One of my first clients was a professional pitcher for the Anaheim Angels baseball team. Throwing in the 90’s was a breeze for him, and this power started in his base. At the start of his kinetic chain, he could generate enough force and release this through his pitch on a consistent basis. He was also a beast when it came to back squats, plyometric drills and sprints. He didn’t just for light strength and mobility in his shoulders, arms and core, but did it all.
Basketball players, football players, volleyball players, softball, baseball, tennis, and track athletes all need to be fast, strong and “springy.” Squats are just one exercise and a piece of the formula, along with plyometrics, agility and speed drills. This along with how we organize our training days, involve rest periods and cycle (scalable, all-level) exercises develops a winning formula that has been proven highly successful through generations of our Mt. Spokane High School athletes.
Don’t forget mobility
Mobility along with shoulder strength is an area of fitness that has been deemed as baseball and softball specific by some. However, what sports wouldn’t benefit from this training protocol? If a sport has a throwing motion, serve, or swing, improving the athletes range of motion and total / balanced shoulder strength is key for avoiding injuries and improving performance. Just check out the leaders in resistance bands: Crossover Symmetry. They’re product and system was developed by a baseball player, and is widely used by all sports including CrossFit.

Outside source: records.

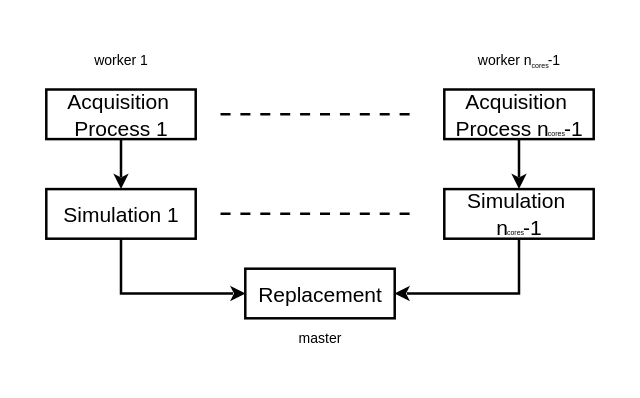
<!DOCTYPE html>
<html lang="en">
<head>
<meta charset="utf-8">
<title>Worker and master process diagram</title>
<style>
:root { --ink: #000; --paper: #fff; --stroke: 2.5px; }
* { box-sizing: border-box; margin: 0; }
html, body { width: 640px; height: 398px; overflow: hidden; background: var(--paper); }
.diagram {
  position: relative; width: 640px; height: 398px; overflow: hidden;
  background: var(--paper); color: var(--ink);
  font-family: "Liberation Sans", Arial, sans-serif;
}
.drawing { position: absolute; inset: 0; display: block; }
.drawing .line, .drawing .frame { fill: none; stroke: var(--ink); stroke-width: var(--stroke); }
.drawing .dashed { stroke-dasharray: 10 9.9; }
.drawing .head { fill: var(--ink); }
.node {
  position: absolute; width: 152px; height: 52px; padding-top: 2px;
  display: flex; flex-direction: column; align-items: center; justify-content: center;
  font-size: 21px; line-height: 27px; white-space: nowrap;
}
.label {
  position: absolute; width: 152px;
  font-size: 14px; line-height: 18px; text-align: center; white-space: nowrap;
}
.left { left: 45px; }
.middle { left: 244px; }
.right { left: 443px; }
.acquisition { top: 88px; }
.simulation { top: 188px; padding-top: 0; }
.replacement { top: 267px; }
.worker { top: 51px; }
.master { top: 329px; }
.sub { font-size: 7px; line-height: 1; margin-right: -1px; }
.node .sub { margin-left: -1px; }
.label .sub { position: relative; top: 3px; }
</style>
</head>
<body>
<main class="diagram">
  <svg class="drawing" width="640" height="398" viewBox="0 0 640 398" aria-hidden="true">
    <defs>
      <rect id="frame" class="frame" width="149.4" height="49.6"/>
      <path id="arrowhead" class="head" d="M0 0L-15.5 -7.7L-11.5 0L-15.5 7.7Z"/>
    </defs>
    <use href="#frame" x="46.3" y="89.5"/>
    <use href="#frame" x="444.3" y="89.5"/>
    <use href="#frame" x="46.3" y="189.1"/>
    <use href="#frame" x="444.3" y="189.1"/>
    <use href="#frame" x="245.3" y="268.7"/>
    <path class="line dashed" d="M220.5 114.3H411"/>
    <path class="line dashed" d="M220.5 213.8H411"/>
    <path class="line" d="M121 139V177"/>
    <path class="line" d="M519 139V177"/>
    <path class="line" d="M121 239V293.5H233"/>
    <path class="line" d="M519 239V293.5H407"/>
    <use href="#arrowhead" transform="translate(121 189) rotate(90)"/>
    <use href="#arrowhead" transform="translate(519 189) rotate(90)"/>
    <use href="#arrowhead" transform="translate(245.5 293.5)"/>
    <use href="#arrowhead" transform="translate(394.5 293.5) rotate(180)"/>
  </svg>

  <p class="label worker left">worker 1</p>
  <p class="label worker right">worker n<span class="sub">cores</span>-1</p>

  <div class="node acquisition left"><span>Acquisition&nbsp;</span><span>Process 1</span></div>
  <div class="node acquisition right"><span>Acquisition&nbsp;</span><span>Process n<span class="sub">cores</span>-1</span></div>

  <div class="node simulation left"><span>Simulation 1</span></div>
  <div class="node simulation right"><span>Simulation&nbsp;</span><span>n<span class="sub">cores</span>-1</span></div>

  <div class="node replacement middle"><span>Replacement</span></div>
  <p class="label master middle">master</p>
</main>
</body>
</html>
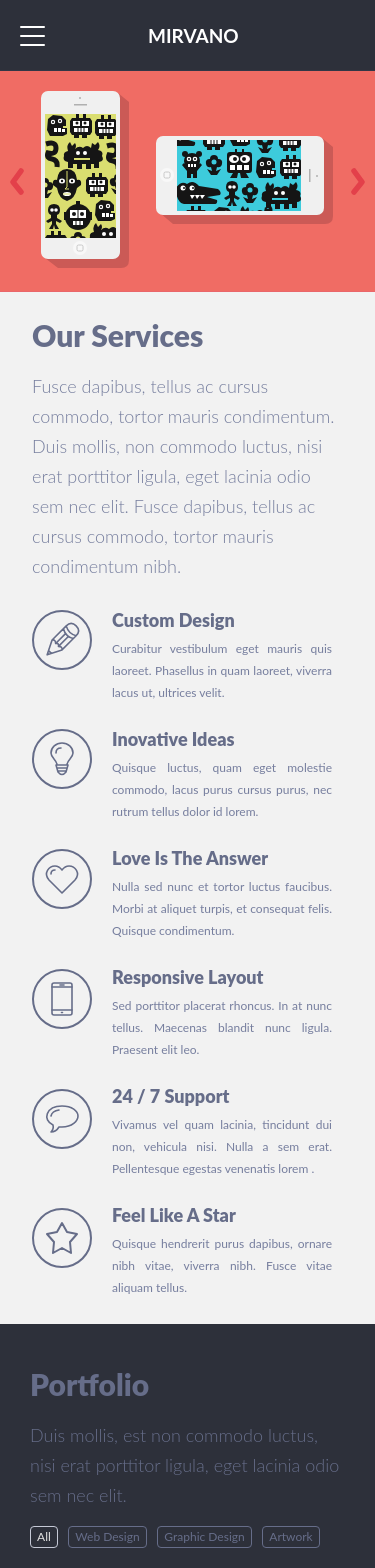
<!DOCTYPE html>
<html lang="en">
<head>
<meta charset="utf-8">
<title>Mirvano</title>
<style>
:root {
  --ink: #2d303a;
  --coral: #f06c64;
  --coral-line: #ea676b;
  --coral-shade: #cb5a56;
  --arrow: #e3404a;
  --paper: #f2f2f2;
  --heading: #666d89;
  --text: #767e9e;
  --lime: #dade70;
  --cyan: #3dcbdc;
  --robot: #151515;
}
* { box-sizing: border-box; margin: 0; padding: 0; }
html, body { width: 375px; height: 1568px; overflow: hidden; }
body { font-family: Lato, "Open Sans", sans-serif; color: var(--text); background: var(--paper); }
a { color: inherit; text-decoration: none; }
ul { list-style: none; }
svg { display: block; }

.header { display: flex; align-items: center; height: 71px; padding-left: 20px; background: var(--ink); border-bottom: 1px solid #323746; }
.menu { width: 25px; height: 20px; margin-top: 2px; display: flex; flex-direction: column; justify-content: space-between; }
.menu span { height: 2px; border-radius: 1px; background: #fff; }
.brand { margin: 2px 0 0 103px; font-size: 19px; line-height: 24px; font-weight: 700; color: #fff; white-space: nowrap; }

.slider { height: 221px; background: var(--coral); border-bottom: 1px solid var(--coral-line); }
.arrows { fill: none; stroke: var(--arrow); stroke-width: 5.5; stroke-linecap: round; stroke-linejoin: round; }
.shade { fill: var(--coral-shade); }
.shell { fill: #f0f0f0; }
.speaker { fill: #b0b0b0; }
.home { fill: #f8f8f8; }
.home-mark { fill: none; stroke: #bdbdbd; stroke-width: .8; }
.screen { fill: var(--robot); }
.lime { color: var(--lime); }
.cyan { color: var(--cyan); }
.white { fill: #fff; }
.teeth { stroke: var(--robot); fill: none; }

h2 { font-size: 30px; line-height: 36px; font-weight: 900; color: var(--heading); white-space: nowrap; }
.lead { margin-top: 18px; font-size: 18px; line-height: 30px; font-weight: 300; white-space: nowrap; }

.services { height: 1032px; padding: 25px 32px 0; }
.service-list { display: flex; flex-direction: column; gap: 23px; margin-top: 27px; }
.service { display: flex; gap: 20px; height: 96px; }
.icon { flex: none; width: 60px; height: 60px; margin-top: var(--drop, 2px); fill: none; stroke: var(--heading); stroke-width: 1.6; stroke-linejoin: round; stroke-linecap: round; }
.icon .ring { stroke-width: 2; }
.service:nth-child(3) { --drop: 3px; }
.service:nth-child(4) { --drop: 4px; }
.service:nth-child(n+5) { --drop: 5px; }
.service-text { width: 220px; }
h3 { padding-top: 1px; font-size: 18px; line-height: 22px; font-weight: 900; color: var(--heading); white-space: nowrap; }
.service p { margin-top: 7px; font-size: 12px; line-height: 22px; text-align: justify; text-align-last: justify; white-space: nowrap; }
.service p span { display: block; text-align-last: left; }

.portfolio { height: 244px; padding: 42px 30px 0; background: var(--ink); }
.portfolio .lead { color: var(--heading); }
.tags { display: flex; gap: 10px; margin-top: 16px; }
.tag { width: var(--w); height: 22px; border: 1px solid var(--heading); border-radius: 4px; font-size: 12px; line-height: 20px; text-align: center; color: var(--heading); white-space: nowrap; }
.tag.active { border-color: #c5c9d6; color: #dedede; }
</style>
</head>
<body>
<header class="header">
  <a class="menu" href="#" aria-label="Menu"><span></span><span></span><span></span></a>
  <a class="brand" href="#">MIRVANO</a>
</header>

<section class="slider" aria-label="Slider">
  <svg width="375" height="220" viewBox="0 71 375 220">
    <defs>
      <clipPath id="tall-screen"><rect x="45" y="114" width="71" height="124"/></clipPath>
      <clipPath id="wide-screen"><rect x="177" y="140" width="124" height="71"/></clipPath>
      <g id="bot-tv">
        <path d="M3 5h4V1h3v4h4V1h3v4h4l2 3v11l-2 3h-3v3h-5v-3h-3v3H5v-3H3l-2-3V8z"/>
        <path class="white" d="M4 8h7v5H4zM13 8h7v5h-7zM5 15h14v4H5z"/>
        <path class="teeth" d="M9 15v4M12 15v4M15 15v4"/>
        <circle cx="8" cy="10" r="1.5"/><circle cx="16" cy="10" r="1.5"/>
      </g>
      <g id="bot-side">
        <path d="M1 4l5-4 9 1 4 4v6h-3v2h4v6l-4 2H3l-3-6z"/>
        <path class="white" d="M7 13h3v4H7zM11 13h3v4h-3zM15 14h3v3h-3z"/>
        <circle class="white" cx="6" cy="7" r="2.2"/><circle class="white" cx="13" cy="6" r="2.2"/>
        <circle cx="6" cy="7" r="1"/><circle cx="13" cy="6" r="1"/>
      </g>
      <g id="bot-cloud">
        <path d="M5 9Q3 3 7 0l2 4 3-3q2 3 0 6 4-4 8-1 4-4 8 0l1-5 3 2 3-3q3 4 0 8 6 1 4 6 3 5-3 6v6h-5v-4h-3v5h-5v-5h-4v5h-5v-5h-4v4H5v-6q-6-1-4-6-1-4 4-5z"/>
        <circle class="white" cx="15" cy="11" r="2"/><circle class="white" cx="22" cy="11" r="2"/>
        <path fill="currentColor" d="M11 16h16v2H11z"/>
      </g>
      <g id="bot-mask">
        <path d="M13 0q9 0 10 11 5-1 4 5l-4 3q-2 11-10 13-8-2-10-13l-4-3q-1-6 4-5Q4 0 13 0z"/>
        <g class="white"><ellipse cx="8" cy="12" rx="3" ry="2.5"/><ellipse cx="18" cy="12" rx="3" ry="2.5"/><ellipse cx="13" cy="25" rx="4" ry="2"/></g>
        <path fill="none" stroke="currentColor" d="M13 2v16l-2 2h4M9 25h8"/>
        <circle cx="8" cy="12" r="1.2"/><circle cx="18" cy="12" r="1.2"/>
      </g>
      <g id="bot-dome">
        <circle cx="14" cy="16" r="13"/><path d="M12 0h4v4h-4zM0 11h28v8H0z"/>
        <path class="white" d="M6 9h16v8H6zM9 20h10v4H9z"/>
        <path class="teeth" d="M12 20v4M16 20v4M14 9v8"/>
        <circle cx="10" cy="13" r="2"/><circle cx="18" cy="13" r="2"/>
      </g>
      <g id="bot-idol">
        <circle cx="10" cy="11" r="8"/><circle cx="3" cy="4" r="3"/><circle cx="17" cy="4" r="3"/>
        <path d="M6 17h8l4-4 2 2-5 6v7h-4v-4H9v4H5v-7l-5-6 2-2z"/>
        <circle class="white" cx="7" cy="9" r="2.3"/><circle class="white" cx="13" cy="9" r="2.3"/><path class="white" d="M6 14h8v3H6z"/>
        <path class="teeth" d="M8.5 14v3M11.5 14v3"/>
        <circle cx="7" cy="9" r="1"/><circle cx="13" cy="9" r="1"/>
      </g>
      <g id="bot-panel">
        <path d="M1 6q0-3 3-3h5V0h2v3h5V0h2v3h5q3 0 3 3v15q0 3-3 3h-3l3 5h-8l-1-5h-2l-1 5H4l3-5H4q-3 0-3-3z"/>
        <g class="white"><ellipse cx="8" cy="10" rx="5" ry="4"/><ellipse cx="19" cy="10" rx="5" ry="4"/><path d="M4 16h5v5H4zM11 16h5v5h-5zM18 16h5v5h-5z"/></g>
        <circle cx="9" cy="10" r="2"/><circle cx="18" cy="10" r="2"/>
      </g>
      <g id="bot-croc">
        <path d="M0 8q5-8 11-4 6-5 12 2l19 3q4 3 2 6l-13 2 10 3q1 4-3 4H8Q0 22 0 8z"/>
        <circle class="white" cx="7" cy="8" r="2.5"/><circle class="white" cx="16" cy="8" r="2.5"/>
        <path class="white" d="M14 15l2 4 3-4 2 4 3-4 2 4 3-4z"/>
        <circle cx="8" cy="8" r="1"/><circle cx="17" cy="8" r="1"/>
      </g>
      <g id="bot-skull">
        <path d="M2 6q0-6 6-6t6 6q0 4-3 5v3l5 3-2 2-4-2v3l3 5H9l-1-4-1 4H3l3-5v-3l-4 2-2-2 5-3v-3Q2 10 2 6z"/>
        <circle class="white" cx="6" cy="6" r="1.8"/><circle class="white" cx="10" cy="6" r="1.8"/>
      </g>
      <g id="bot-bloom">
        <path d="M8 0q4 0 4 4 5 0 4 5-1 4-5 3l-1 4 5-2-4 6H5l-4-6 5 2-1-4q-4 1-5-3-1-5 4-5 0-4 4-4z"/>
        <circle cx="8" cy="7" r="2.5" fill="currentColor"/>
      </g>
      <path id="bot-coil" fill="none" stroke="#151515" stroke-width="5" d="M0 3q10-3 10 4t-8 5q-2 5 4 6t5 8"/>
    </defs>

    <path class="arrows" d="M21 171L13 182l8 10M354 171l8 11-8 10"/>

    <g role="img" aria-label="White upright phone with robot wallpaper">
      <path class="shade" d="M118 93l11 9v158q0 8-8 8H58l-13-10z"/>
      <rect class="shell" x="41" y="91" width="79" height="168" rx="7"/>
      <circle class="speaker" cx="80" cy="98" r="1"/>
      <rect class="speaker" x="74" y="104" width="13" height="1.5"/>
      <circle class="home" cx="80" cy="248" r="7"/>
      <rect class="home-mark" x="77" y="245" width="6" height="6" rx="1.5"/>
      <g class="screen lime" clip-path="url(#tall-screen)">
        <rect x="45" y="114" width="71" height="124" fill="currentColor"/>
        <use href="#bot-side" x="47" y="115"/>
        <use href="#bot-tv" x="69" y="113"/>
        <use href="#bot-tv" x="94" y="114"/>
        <use href="#bot-coil" x="46" y="141"/>
        <use href="#bot-cloud" x="63" y="142"/>
        <use href="#bot-coil" x="107" y="143"/>
        <use href="#bot-bloom" x="37" y="178"/>
        <use href="#bot-mask" x="54" y="169"/>
        <use href="#bot-tv" x="85" y="172"/>
        <use href="#bot-bloom" x="110" y="174"/>
        <use href="#bot-skull" x="46" y="204"/>
        <use href="#bot-dome" x="64" y="201"/>
        <use href="#bot-side" x="95" y="200"/>
        <use href="#bot-tv" x="44" y="230"/>
        <use href="#bot-bloom" x="70" y="232"/>
        <use href="#bot-cloud" x="89" y="223"/>
      </g>
    </g>

    <g role="img" aria-label="White sideways phone with robot wallpaper">
      <path class="shade" d="M322 138l11 9v69q0 8-8 8H173l-13-11z"/>
      <rect class="shell" x="156" y="136" width="168" height="79" rx="7"/>
      <circle class="speaker" cx="317" cy="176" r="1"/>
      <rect class="speaker" x="309" y="169" width="1.5" height="13"/>
      <circle class="home" cx="167" cy="175" r="7"/>
      <rect class="home-mark" x="164" y="172" width="6" height="6" rx="1.5"/>
      <g class="screen cyan" clip-path="url(#wide-screen)">
        <rect x="177" y="140" width="124" height="71" fill="currentColor"/>
        <use href="#bot-croc" x="154" y="122"/>
        <use href="#bot-tv" x="202" y="125"/>
        <use href="#bot-side" x="230" y="125"/>
        <use href="#bot-bloom" x="257" y="133"/>
        <use href="#bot-tv" x="278" y="126"/>
        <use href="#bot-idol" x="182" y="150"/>
        <use href="#bot-bloom" x="206" y="155"/>
        <use href="#bot-panel" x="226" y="149"/>
        <use href="#bot-side" x="256" y="157"/>
        <use href="#bot-tv" x="279" y="154"/>
        <use href="#bot-croc" x="176" y="180"/>
        <use href="#bot-skull" x="224" y="181"/>
        <use href="#bot-bloom" x="242" y="183"/>
        <use href="#bot-cloud" x="261" y="182"/>
        <use href="#bot-tv" x="184" y="205"/>
        <use href="#bot-side" x="213" y="207"/>
        <use href="#bot-cloud" x="236" y="206"/>
      </g>
    </g>
  </svg>
</section>

<main class="services">
  <h2>Our Services</h2>
  <p class="lead">Fusce dapibus, tellus ac cursus<br>commodo, tortor mauris condimentum.<br>Duis mollis, non commodo luctus, nisi<br>erat porttitor ligula, eget lacinia odio<br>sem nec elit. Fusce dapibus, tellus ac<br>cursus commodo, tortor mauris<br>condimentum nibh.</p>
  <ul class="service-list">
    <li class="service">
      <svg class="icon" viewBox="0 0 60 60"><circle class="ring" cx="30" cy="30" r="29"/>
        <path transform="rotate(45 30 30)" d="M23 37V17q0-7 7-7t7 7v20l-7 14zM23 17q7 4 14 0M23 21q7 4 14 0M23 37q2-3 5 0 2-3 4 0 3-3 5 0M28 23v14M32 23v14M28 47h4"/></svg>
      <div class="service-text"><h3>Custom Design</h3>
        <p>Curabitur vestibulum eget mauris quis<br>laoreet. Phasellus in quam laoreet, viverra<span>lacus ut, ultrices velit.</span></p></div>
    </li>
    <li class="service">
      <svg class="icon" viewBox="0 0 60 60"><circle class="ring" cx="30" cy="30" r="29"/>
        <path d="M25 36c0-5-6-7-6-12a11 10 0 0 1 22 0c0 5-6 7-6 12zM24 36l2 7q4 5 8 0l2-7zM25 39h10M26 42h8M24 24q0-5 5-5"/></svg>
      <div class="service-text"><h3>Inovative Ideas</h3>
        <p>Quisque luctus, quam eget molestie<br>commodo, lacus purus cursus purus, nec<span>rutrum tellus dolor id lorem.</span></p></div>
    </li>
    <li class="service">
      <svg class="icon" viewBox="0 0 60 60"><circle class="ring" cx="30" cy="30" r="29"/>
        <path d="M30 44L17 31C11 24 17 17 23 17q4 0 7 4 3-4 7-4c6 0 12 7 6 14zM19 25q0-4 4-4"/></svg>
      <div class="service-text"><h3>Love Is The Answer</h3>
        <p>Nulla sed nunc et tortor luctus faucibus.<br>Morbi at aliquet turpis, et consequat felis.<span>Quisque condimentum.</span></p></div>
    </li>
    <li class="service">
      <svg class="icon" viewBox="0 0 60 60"><circle class="ring" cx="30" cy="30" r="29"/>
        <rect x="20" y="14" width="20" height="32" rx="2"/><path d="M20 18h20M20 41h20M28 16h4M29.5 43.5h1"/></svg>
      <div class="service-text"><h3>Responsive Layout</h3>
        <p>Sed porttitor placerat rhoncus. In at nunc<br>tellus. Maecenas blandit nunc ligula.<span>Praesent elit leo.</span></p></div>
    </li>
    <li class="service">
      <svg class="icon" viewBox="0 0 60 60"><circle class="ring" cx="30" cy="30" r="29"/>
        <path d="M21 36c-11-5-7-19 9-19 10 0 16 5 16 10s-6 11-16 11h-3q-3 5-8 5 3-3 2-7zM19 27q1-5 8-6"/></svg>
      <div class="service-text"><h3>24 / 7 Support</h3>
        <p>Vivamus vel quam lacinia, tincidunt dui<br>non, vehicula nisi. Nulla a sem erat.<span>Pellentesque egestas venenatis lorem .</span></p></div>
    </li>
    <li class="service">
      <svg class="icon" viewBox="0 0 60 60"><circle class="ring" cx="30" cy="30" r="29"/>
        <polygon stroke-width="2" points="30,15 35,24 45,26 38,34 39,45 30,40 21,45 22,34 15,26 25,24"/></svg>
      <div class="service-text"><h3>Feel Like A Star</h3>
        <p>Quisque hendrerit purus dapibus, ornare<br>nibh vitae, viverra nibh. Fusce vitae<span>aliquam tellus.</span></p></div>
    </li>
  </ul>
</main>

<section class="portfolio">
  <h2>Portfolio</h2>
  <p class="lead">Duis mollis, est non commodo luctus,<br>nisi erat porttitor ligula, eget lacinia odio<br>sem nec elit.</p>
  <nav class="tags">
    <a class="tag active" href="#" style="--w:28px">All</a>
    <a class="tag" href="#" style="--w:79px">Web Design</a>
    <a class="tag" href="#" style="--w:95px">Graphic Design</a>
    <a class="tag" href="#" style="--w:58px">Artwork</a>
  </nav>
</section>
</body>
</html>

Final thought and what really makes a sport performance program successful.
Every sport taxes the athlete’s core, mobility, strength, speed and agility in a certain way. Ideally, finding an experienced program that does a great job of targeting and training towards improvement in all of these areas is best for developing a complete athlete.
At Mt. Spokane High School, we’re heading into our ninth season of our annual and Official Wildcat Summer Sports Performance Training Camp (Strength and Conditioning Camp). This is a great opportunity for a youth or high school aged athlete to improve on their sport and become a better athlete. At this point, if one commits, and shows up consistently, our formula is proven and will equal results.
There are certainly programs that will promise big things, but it’s hard to have proven results with a minimal experience level. It takes constant program innovation and working with countless goals to develop a polished and highly effective formula.
What does this mean for you the parent?
Your time and hard earned money is valuable and should not be wasted. Yes, you can certainly do a number of these exercises on your own and we will provide a number of them in the next several posts. However, if you wish to hire a professional, we will list some trustworthy partners very soon. We can offer this service too, and our rates are really low. Sometimes this seems like a red flag, because the general perception is expensive training equals better results. Just be aware, there’s a number of programs who know parents will pay top dollar for “improving” their child’s performance level.
We personally stick to our original school rates to make our program available to the entire team, not the individual. This in return allows for kids to grow and bond with their peers and develop team chemistry in the off-season and the opportunity to grow in a fun, positive and challenging environment.
Stay tuned. If you feel your program should be a partner, or, if you have any questions, let’s hear them in the comments section below. We would love your feedback.
Cheers with a protein shake to you and your student athlete’s fitness goals!